- Cover your mouth and nose with a tissue or your sleeve (not your hands) when you cough or sneeze.
- Avoid contact with people who are sick.
- If you get sick during travel, stay in your accommodations, unless you need medical care.
Choose Safe Transportation
Motor vehicle crashes are a leading cause of death among travelers. In many middle- or low-income destinations, there may be poor road surfaces, roads without shoulders, unprotected curves and cliffs, or no streetlights. In some destinations traffic laws and road signs may not be regularly followed. Follow these tips to reduce your risk of getting injured:
- Always wear a seat belt.
- Don't drive at night, especially in unfamiliar or rural areas.
- Do not ride motorcycles. If you must ride a motorcycle, wear a helmet.
- Know local traffic laws before you get behind the wheel.
- Do not drink and drive.
- Only ride in marked taxis that have seatbelts.
- Avoid overcrowded, overweight, or top-heavy buses or vans.
- Be alert when crossing the street, especially in countries where people drive on the left.
Prevent Bug Bites
On your trip, use insect repellent and take other steps to avoid bug bites. Bugs, including mosquitoes, ticks, fleas, and flies, can spread diseases such as malaria, yellow fever, Zika, dengue, chikungunya, and Lyme.
- Use an EPA-registered insect repellent with one of the following active ingredients: DEET, picaridin, IR3535, oil of lemon eucalyptus/para-menthane-diol, or 2-undecanone.
- Always apply sunscreen first, let it dry, and then apply insect repellent. Be sure to follow instructions on the label and re-apply both as directed.
- Wear long-sleeved shirts and long pants when outdoors.
Choose Safe Food and Drinks
Contaminated food or drinks can cause travelers’ diarrhea and other diseases and disrupt your travel. Travelers to low or middle income destinations are especially at risk. Choose safer food and drinks to prevent getting sick.
- Eat foods that have been fully cooked and served hot.

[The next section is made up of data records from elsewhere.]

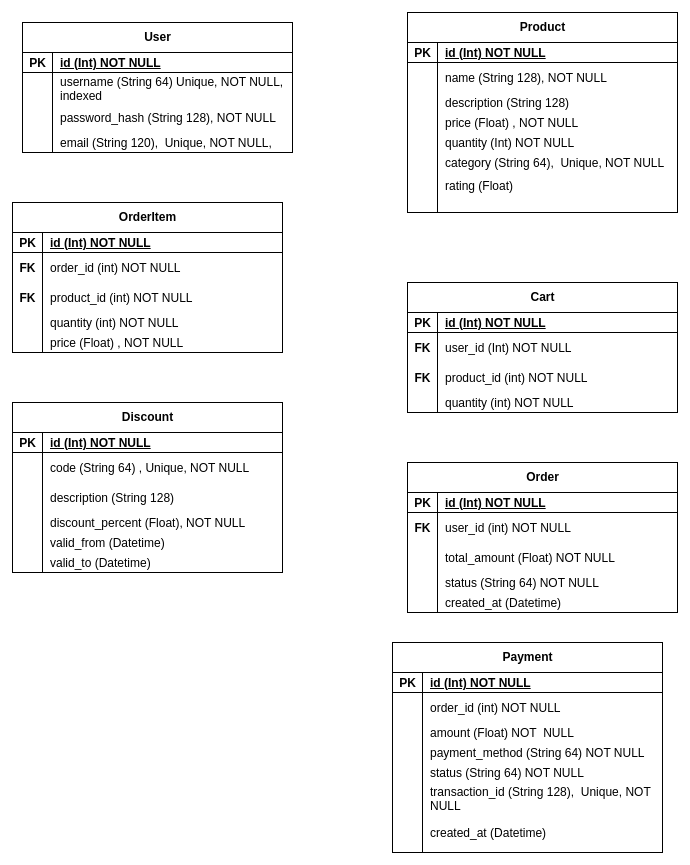
<!DOCTYPE html>
<html lang="en">
<head>
<meta charset="utf-8">
<title>Shop database schema</title>
<style>
:root { --paper: #fff; --ink: #000; }
* { box-sizing: border-box; margin: 0; padding: 0; }
body { width: 690px; height: 865px; overflow: hidden; background: var(--paper); }
.diagram {
  position: relative; width: 690px; height: 865px; overflow: hidden;
  color: var(--ink); font: 12px/14px "Liberation Sans", Arial, sans-serif;
}
.entity {
  position: absolute; display: flex; flex-direction: column;
  width: 271px; border: 1px solid var(--ink); background: var(--paper);
}
.entity h2 {
  flex: none; height: 30px; border-bottom: 1px solid var(--ink);
  font-size: 12px; line-height: 29px; text-align: center;
}
.fields { flex: 1; display: flex; flex-direction: column; list-style: none; }
.field { flex: none; display: grid; grid-template-columns: 30px 1fr; height: 20px; }
.field:last-child { flex: 1; }
.field b, .field span { display: flex; align-items: center; }
.field b { justify-content: center; border-right: 1px solid var(--ink); }
.field span { padding-left: 7px; white-space: pre-wrap; }
.primary { border-bottom: 1px solid var(--ink); font-weight: bold; }
.primary span { text-decoration: underline; }
.tall { height: 30px; }
.medium { height: 25px; }
.wrapped { height: 30px; }
.wrapped span { align-items: flex-start; padding-top: 2px; }

.user { left: 22px; top: 22px; height: 131px; }
.order-item { left: 12px; top: 202px; height: 151px; }
.discount { left: 12px; top: 402px; height: 171px; }
.product { left: 407px; top: 12px; height: 201px; }
.cart { left: 407px; top: 282px; height: 131px; }
.order { left: 407px; top: 462px; height: 151px; }
.payment { left: 392px; top: 642px; height: 211px; }
</style>
</head>
<body>
<main class="diagram">

  <section class="entity user">
    <h2>User</h2>
    <ul class="fields">
      <li class="field primary"><b>PK</b><span>id (Int) NOT NULL</span></li>
      <li class="field wrapped"><b></b><span>username (String 64) Unique, NOT NULL, indexed</span></li>
      <li class="field tall"><b></b><span>password_hash (String 128), NOT NULL</span></li>
      <li class="field"><b></b><span>email (String 120),  Unique, NOT NULL,</span></li>
    </ul>
  </section>

  <section class="entity product">
    <h2>Product</h2>
    <ul class="fields">
      <li class="field primary"><b>PK</b><span>id (Int) NOT NULL</span></li>
      <li class="field tall"><b></b><span>name (String 128), NOT NULL</span></li>
      <li class="field"><b></b><span>description (String 128)</span></li>
      <li class="field"><b></b><span>price (Float) , NOT NULL</span></li>
      <li class="field"><b></b><span>quantity (Int) NOT NULL</span></li>
      <li class="field"><b></b><span>category (String 64),  Unique, NOT NULL</span></li>
      <li class="field medium"><b></b><span>rating (Float)</span></li>
      <li class="field"><b></b><span></span></li>
    </ul>
  </section>

  <section class="entity order-item">
    <h2>OrderItem</h2>
    <ul class="fields">
      <li class="field primary"><b>PK</b><span>id (Int) NOT NULL</span></li>
      <li class="field tall"><b>FK</b><span>order_id (int) NOT NULL</span></li>
      <li class="field tall"><b>FK</b><span>product_id (int) NOT NULL</span></li>
      <li class="field"><b></b><span>quantity (int) NOT NULL</span></li>
      <li class="field"><b></b><span>price (Float) , NOT NULL</span></li>
    </ul>
  </section>

  <section class="entity cart">
    <h2>Cart</h2>
    <ul class="fields">
      <li class="field primary"><b>PK</b><span>id (Int) NOT NULL</span></li>
      <li class="field tall"><b>FK</b><span>user_id (Int) NOT NULL</span></li>
      <li class="field tall"><b>FK</b><span>product_id (int) NOT NULL</span></li>
      <li class="field"><b></b><span>quantity (int) NOT NULL</span></li>
    </ul>
  </section>

  <section class="entity discount">
    <h2>Discount</h2>
    <ul class="fields">
      <li class="field primary"><b>PK</b><span>id (Int) NOT NULL</span></li>
      <li class="field tall"><b></b><span>code (String 64) , Unique, NOT NULL</span></li>
      <li class="field tall"><b></b><span>description (String 128)</span></li>
      <li class="field"><b></b><span>discount_percent (Float), NOT NULL</span></li>
      <li class="field"><b></b><span>valid_from (Datetime)</span></li>
      <li class="field"><b></b><span>valid_to (Datetime)</span></li>
    </ul>
  </section>

  <section class="entity order">
    <h2>Order</h2>
    <ul class="fields">
      <li class="field primary"><b>PK</b><span>id (Int) NOT NULL</span></li>
      <li class="field tall"><b>FK</b><span>user_id (int) NOT NULL</span></li>
      <li class="field tall"><b></b><span>total_amount (Float) NOT NULL</span></li>
      <li class="field"><b></b><span>status (String 64) NOT NULL</span></li>
      <li class="field"><b></b><span>created_at (Datetime)</span></li>
    </ul>
  </section>

  <section class="entity payment">
    <h2>Payment</h2>
    <ul class="fields">
      <li class="field primary"><b>PK</b><span>id (Int) NOT NULL</span></li>
      <li class="field tall"><b></b><span>order_id (int) NOT NULL</span></li>
      <li class="field"><b></b><span>amount (Float) NOT  NULL</span></li>
      <li class="field"><b></b><span>payment_method (String 64) NOT NULL</span></li>
      <li class="field"><b></b><span>status (String 64) NOT NULL</span></li>
      <li class="field wrapped"><b></b><span>transaction_id (String 128),  Unique, NOT NULL</span></li>
      <li class="field"><b></b><span>created_at (Datetime)</span></li>
    </ul>
  </section>

</main>
</body>
</html>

- Do not eat fresh vegetables or fruits unless you can wash or peel them yourself.
- Drink only bottled, sealed beverages, and avoid ice—it was likely made with tap water.
Animals can look cute and cuddly, and you may want to pet them. But any animal, even if it appears to be friendly or harmless, can spread disease and may be dangerous. When traveling, don’t pet or feed animals, even pets, as they may not be vaccinated against rabies and other diseases. Animal bites can cause a bacterial infection, that may require antibiotics, so seek medical attention after any animal encounter. Also, be sure you are up-to-date on your tetanus vaccination.
Protect Against Sun and Extreme Temperatures
Apply sunscreen with SPF 15 or higher when traveling. Protecting yourself from the sun isn’t just for tropical beaches—you can get a sunburn even if it’s cloudy or cold.
Emergencies and Natural Disasters
If you or a travel companion gets an injury or sickness that can’t be helped with basic first aid or an over-the-counter medicine, seek medical attention right away. Visit Getting Health Care During Travel to learn how to connect with a doctor or medical services during your trip.
If you bought evacuation insurance and think you need to use it, call the travel insurance company for assistance.
For other emergencies or natural disasters you may want to do the following:
- Contact family, friends, a trusted colleague, or your employer as soon as possible after the disaster to keep them informed of your location and health status.
- Monitor travel advisories and announcements by the U.S. Department of State and the Voice of America (VOA) websites.
- Contact the U.S. embassy or consulate.
More Information on Different Types of Travel